In brief, the count describes the plan of the defendants to defraud small businessmen for entering and securing loans or in selling their businesses.

Defendants would represent to take or provide valuable services to assist these businessmen in return for a fee, a portion of which was to be paid in advance.

The indictment specified that in fact the defendants did not intend to perform the services contracted for and in fact did not intend to perform any services designed to be valuable in assisting these businessmen in obtaining their objectives.

In order to affect their scheme, the indictment states that the defendants organized three corporations including the defendant, Lenders Service Corporation, and commenced the program of hiring and training salesmen.

The indictment indicates that these salesmen were trained by the defendants in the use of evasions, half-truths and innuendos.

The plan called for the contacting by these salesmen of prospects who had expressed an interest in the services of the defendants.

The salesmen would then engage in a personal interview of these prospects.

Throughout this personal interview, the indictment alleges that the salesmen engaged in a number of substantial false and fraudulent representations.

Among other things, the salesmen misrepresented they’re on training and competence to evaluate the business needs of the prospects.

The salesmen also misrepresented the facilities available to the defendants to assists these small businessmen and would also represent on occasion the interest rates and other terms at which loans might be made available through the assistance of the defendants.

The thrust of all these misrepresentations of course according to the indictment was to secure the signature of the prospect on a -- of a document, on a document called a financial service agreement.
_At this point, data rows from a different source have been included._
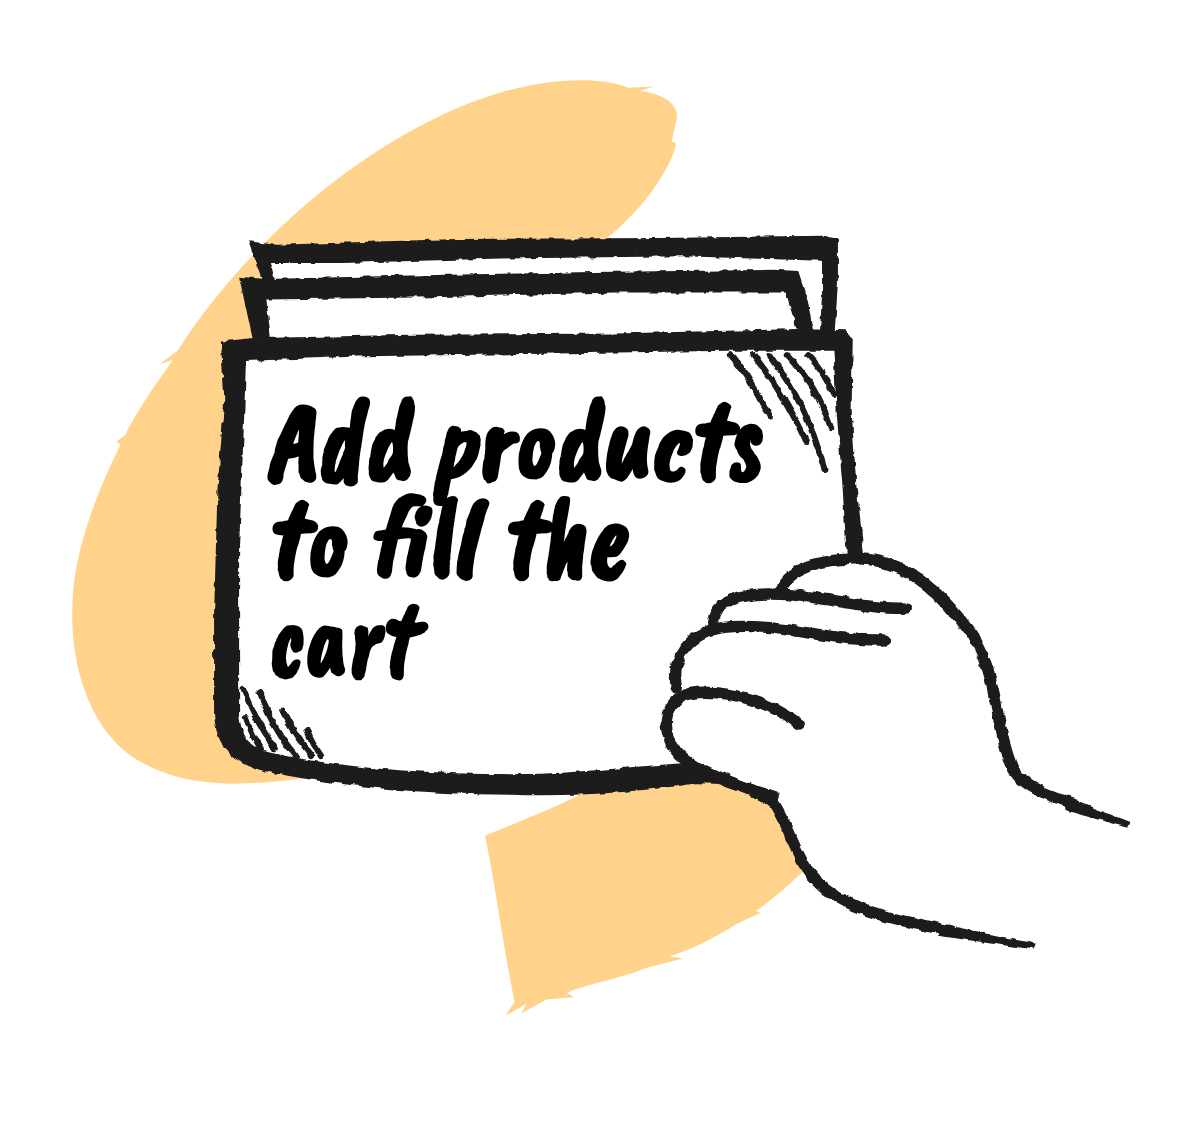
<!DOCTYPE html>
<html lang="en">
<head>
<meta charset="utf-8">
<title>Empty cart</title>
<link rel="stylesheet" href="https://fonts.googleapis.com/css2?family=Caveat+Brush&display=swap">
<style>
  :root {
    --paper: #ffffff;
    --ink: #1d1d1b;
    --type: #000000;
    --apricot: #ffd38c;
  }
  html, body { margin: 0; padding: 0; background: var(--paper); overflow: hidden; }
  .empty-cart { display: block; width: 1200px; height: 1135px; }
  .swash { fill: var(--apricot); }
  .sheet { fill: var(--paper); }
  .brush { fill: var(--ink); }
  .line { fill: none; stroke: var(--ink); stroke-linecap: round; stroke-linejoin: round; }
  .message text {
    font-family: "Caveat Brush", "Knewave", cursive;
    font-size: 50px;
    fill: var(--type);
    stroke: var(--type);
    stroke-width: 1.7px;
    stroke-linejoin: round;
  }
</style>
</head>
<body>
<svg class="empty-cart" viewBox="0 0 527 498.46" xmlns="http://www.w3.org/2000/svg">
  <defs>
    <filter id="dry-brush" x="-5%" y="-5%" width="110%" height="110%">
      <feTurbulence type="fractalNoise" baseFrequency="0.22" numOctaves="2" seed="7" result="grain"/>
      <feDisplacementMap in="SourceGraphic" in2="grain" scale="2.2" xChannelSelector="R" yChannelSelector="G"/>
    </filter>
  </defs>

  <g class="swash" id="backdrop">
    <path d="M297 53 C299 46 291 41 281 40 L287 38 L276 38.500 C262 33 240 35 222 40 C193 48 161 67 134 90 C112 109 92 132 78 154 L70 160 L76 158 C66 172 60 181 55 191 L51 194 L53 195 C42 217 33 242 32 262 C30 289 38 316 55 330 C69 341 88 345 108 344 C122 343.500 136 342 146 339 L250 200 L266 105 C281 93 294 76 297 63 L295 62 Z"/>
    <path d="M213 367 C232 359 252 352 270 340 L345 335 L358 378 C349 386 341 394 332 400 L334 401 L325 405 C315 411 304 417 294 420 L300 421 L284 425 C272 430 258 432 249 436 L252 438 L240 439 L229 445 L231 441 L222 446 L226 440 C221 416 218 391 213 367 Z"/>
  </g>

  <g id="folder">
    <path class="sheet" d="M113 110 L365 109 L364 150 L118 150 Z"/>
    <g filter="url(#dry-brush)">
      <path class="brush" d="M109 106 L122 107.500 L200 105 L290 104.500 L362 103.500 L368 105 L368 124 L366.500 147 L360 147 L361 130 L361 114.500 L300 112.500 L220 113.500 L150 115.500 L119 115.500 L121 124 L115 123 Z"/>
    </g>
    <path class="sheet" d="M108 127 L349 124 L357 150 L114 152 Z"/>
    <g filter="url(#dry-brush)">
      <path class="brush" d="M105 121.500 L117 122.500 L180 121 L260 119.500 L340 118.500 L351 119 L353 125 L358 147 L351 148 L345 128.500 L270 128.500 L190 130.500 L117 131.500 L119 149 L111 149 Z"/>
    </g>

    <path class="sheet" d="M102 154 L370 151 L375 270 L340 341 C270 348 180 347 120 337 C105 333 100 324 100 312 Z"/>
    <g filter="url(#dry-brush)">
      <path class="brush" d="M97 150 L110 148.500 L180 147 L270 146.500 L350 144.500 L371 145 L374.500 149 L374 180 L376 212 L379.500 244 L372 246 L370 214 L367.500 182 L366 154 L320 154 L230 155.500 L160 156.500 L108 158.500 L107 190 L105 240 L105 290 L105 314 C106 323 109 328 117 330 C146 337 186 340 226 340 C256 340 286 335 316 334.500 L342 339 L342 345 L306 344 C281 348 251 350 224 349 C186 349 146 345 115 338.500 C100 334 94.500 326 94 313 L94 270 L95.500 215 L98.500 175 Z"/>
    </g>

    <g class="line" filter="url(#dry-brush)" stroke-width="2.700">
      <path d="M321 156 C328 164 333 173 338 183"/>
      <path d="M331 156 C341 169 348 180 354 194"/>
      <path d="M338 156 C349 171 356 184 362 206"/>
      <path d="M346 156 C355 166 360 174 365 188"/>
      <path d="M355 156 C360 161 363 166 366 173"/>
      <path d="M107 303 C111 313 115 321 121 329"/>
      <path d="M108 315 C110 321 112 325 115 329"/>
      <path d="M114 304 C118 315 123 324 130 332"/>
      <path d="M124 312 C128 320 132 326 137 332"/>
      <path d="M135 321 C137 326 139 329 141 332"/>
    </g>
  </g>

  <g class="message">
    <text transform="translate(117 209.500) skewX(-9)" textLength="217" lengthAdjust="spacingAndGlyphs">Add products</text>
    <text transform="translate(117 252.500) skewX(-9)" textLength="158" lengthAdjust="spacingAndGlyphs">to fill the</text>
    <text transform="translate(117 296.500) skewX(-9)" textLength="65" lengthAdjust="spacingAndGlyphs">cart</text>
  </g>

  <g id="hand">
    <path class="sheet" d="M343 259 C347 248 362 244 379 244.500 C400 246 415 262 427 279 C438 295 437 320 444 339 C453 351 475 355 496 362 L454 416 C420 410 388 405 366 394 C350 385 350 366 340 351 C326 345 302 340 295 327 C290 318 291 309 297 303 C294 291 301 279 313 275 C312 263 326 258 343 259 Z"/>
    <g class="line" filter="url(#dry-brush)" stroke-width="5">
      <path d="M343 259 C347 249 362 245 379 245.500 C400 247 415 262 427 279 C438 295 437 320 445 338 C450 346 460 349 472 353"/>
      <path d="M313 274 C313 264 325 260 343 261 C363 262 382 268 398 267"/>
      <path d="M297 302 C295 289 302 278 318 275.500 C341 273 365 282 389 281"/>
      <path d="M340 350 C326 345 302 340 295 327 C289 314 295 304 309 304 C324 304 339 309 351 318"/>
      <path d="M309 338 C322 345 334 347 340 353 C349 367 350 383 366 393 C381 402 399 405 418 409"/>
    </g>
    <g class="brush" filter="url(#dry-brush)">
      <path d="M467 349.500 L496 361 L495 363.500 L468 356 Z"/>
      <path d="M412 405.500 L455 414.500 L454 417 L412 411 Z"/>
    </g>
  </g>
</svg>
</body>
</html>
This document in effect was an application for the services to be provided by the defendants and called for the payment of a fee by the applicant.

According to the indictment, the next step involved the acceptance by the defendants of these applications.

According to the indictment, the defendants accepted these applications indiscriminately so long as the fee was paid in cash and so -- or so long as they had been paid by cashier’s check which could be transformed into cash.

The indictment charges that this defendant accepted the application had made no effort to evaluate such things as the qualifications of the prospect or the facilities which the defendant might in fact be able to develop in order to assist the prospect in obtaining the desired goal.

According to the indictment, the defendants would then mail a copy of the accepted contract in a form letter to the applicant.

According to the indictment as set forth at page 8 of the record, the defendants mailed a copy of the accepted contract and a form letter, “For the purpose of lulling said victims by representing that their applications had been accepted and that the defendants would therefore perform for said victims the valuable services which the defendants had falsely and fraudulently represented that they would perform.

That a further purpose thereof was to inform said victims that they could not obtain a refund of their fees and that the contract was not cancellable and that the said victim was bound thereby and had no recourse for retrieving his money.”

Earl Warren:

Mr. Willens, was that -- were those checks in final -- suppose to be in the final payment of everything that they owed to these people or was there -- was there more to come when the transaction was completed?